There are, of course, scientists who remain unconvinced about the link between COVID-19 and diabetes, saying that those most likely to develop high blood sugars during infection and onwards are likely to have been at high risk of developing diabetes anyway, and the infection simply pushed them over the edge. This is similar to what is seen in pregnant women who develop gestational diabetes (diabetes in pregnancy); they are usually women with risk factors such as being of certain ethnicities, having a family history of the illness, or being overweight. Although they remain at high risk of diabetes after birth and need monitoring, many return to normal blood sugar levels without the need for further treatment after the baby is born.

We do not know the long-term effects of diabetes triggered by a COVID-19 infection, but one study showed a third of the people who had new high blood sugar levels during a coronavirus infection remained that way for at least six months after their recovery. It may be that the SARS-CoV-2 virus also affects the other functions of the pancreas, such as its role in producing digestive enzymes.

Data is being collected by a team at King’s College London to try and understand the broader implications of COVID-19 and the pancreas. It has long been suspected – though never proven – that Type 1 diabetes, which usually comes on in younger people and is associated with the failure of the pancreas to produce insulin, is caused by an over-responsive immune reaction, possibly to a viral infection. If researchers can show a causation effect between COVID-19 and diabetes, then this may help support that theory and help us understand the causes of Type 1 diabetes in general.

The truth is we are learning about the coronavirus and its effects on the body in real time.

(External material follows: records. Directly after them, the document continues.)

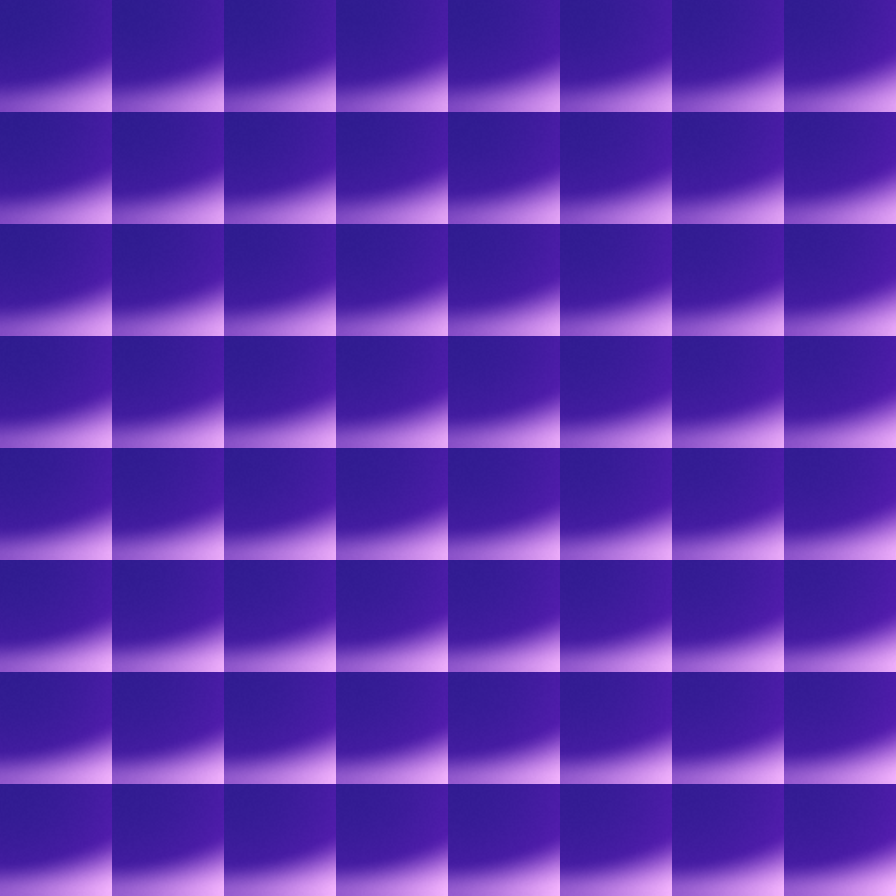
A Shadertoy shader for this pattern:

```glsl
// Eight by eight grid of indigo tiles, each lit by an orchid glow in its lower right corner.

const float TILES = 8.0;
const int SAMPLES = 3;             // antialiasing samples per axis
const float GRAIN_CELLS = 512.0;   // grain cells across the canvas
const float GRAIN_STRENGTH = 0.012;

const vec3 INDIGO = vec3(0.18, 0.11, 0.56);
const vec3 VIOLET = vec3(0.36, 0.11, 0.71);
const vec3 ORCHID = vec3(0.95, 0.70, 0.99);

// Sine-free hash in 0..1
float hash21(vec2 p) {
    vec3 p3 = fract(vec3(p.xyx) * 0.1031);
    p3 += dot(p3, p3.yzx + 33.33);
    return fract((p3.x + p3.y) * p3.z);
}

// Smoothly interpolated value noise
float valueNoise(vec2 p) {
    vec2 cell = floor(p);
    vec2 f = fract(p);
    f = f * f * (3.0 - 2.0 * f);
    float low = mix(hash21(cell), hash21(cell + vec2(1.0, 0.0)), f.x);
    float high = mix(hash21(cell + vec2(0.0, 1.0)), hash21(cell + vec2(1.0)), f.x);
    return mix(low, high, f.y);
}

// Dark body: indigo at upper left, violet toward the right and the bottom
vec3 bodyColor(vec2 tile, float drift) {
    float depth = 1.0 - tile.y;
    float amount = 0.06 + 0.55 * tile.x * tile.x + 0.75 * depth * depth + drift;
    return mix(INDIGO, VIOLET, clamp(amount, 0.0, 1.0));
}

// Glow along the lower edge, taller and brighter toward the right
float glowAmount(vec2 tile, float boost) {
    float height = mix(0.31, 0.58, tile.x * tile.x);
    float peak = mix(0.26, 0.86, pow(tile.x, 1.3)) + boost;
    return peak * (1.0 - smoothstep(0.04, height, tile.y));
}

// Tile color with a slow drift across the whole canvas
vec3 tiledColor(vec2 uv) {
    vec2 tile = fract(uv * TILES);
    float drift = 0.08 * (uv.x - uv.y);
    float boost = 0.15 * (1.0 - uv.y);
    return mix(bodyColor(tile, drift), ORCHID, clamp(glowAmount(tile, boost), 0.0, 1.0));
}

void mainImage(out vec4 fragColor, in vec2 fragCoord) {
    // Box filter softens the tile borders
    vec3 color = vec3(0.0);
    for (int j = 0; j < SAMPLES; j++) {
        for (int i = 0; i < SAMPLES; i++) {
            vec2 offset = (vec2(i, j) + 0.5) / float(SAMPLES) - 0.5;
            color += tiledColor((fragCoord + offset) / iResolution.xy);
        }
    }
    color /= float(SAMPLES * SAMPLES);

    // Faint grain
    float grain = valueNoise(fragCoord / iResolution.xy * GRAIN_CELLS) - 0.5;
    fragColor = vec4(clamp(color + GRAIN_STRENGTH * grain, 0.0, 1.0), 1.0);
}
```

It looks possible that there is a link between the virus and diabetes; whether or not that is a direct link will take a number of years and studies to determine, but until then doctors will continue to monitor the blood sugar levels of those who are admitted to hospital with COVID-19.

Source: Al Jazeera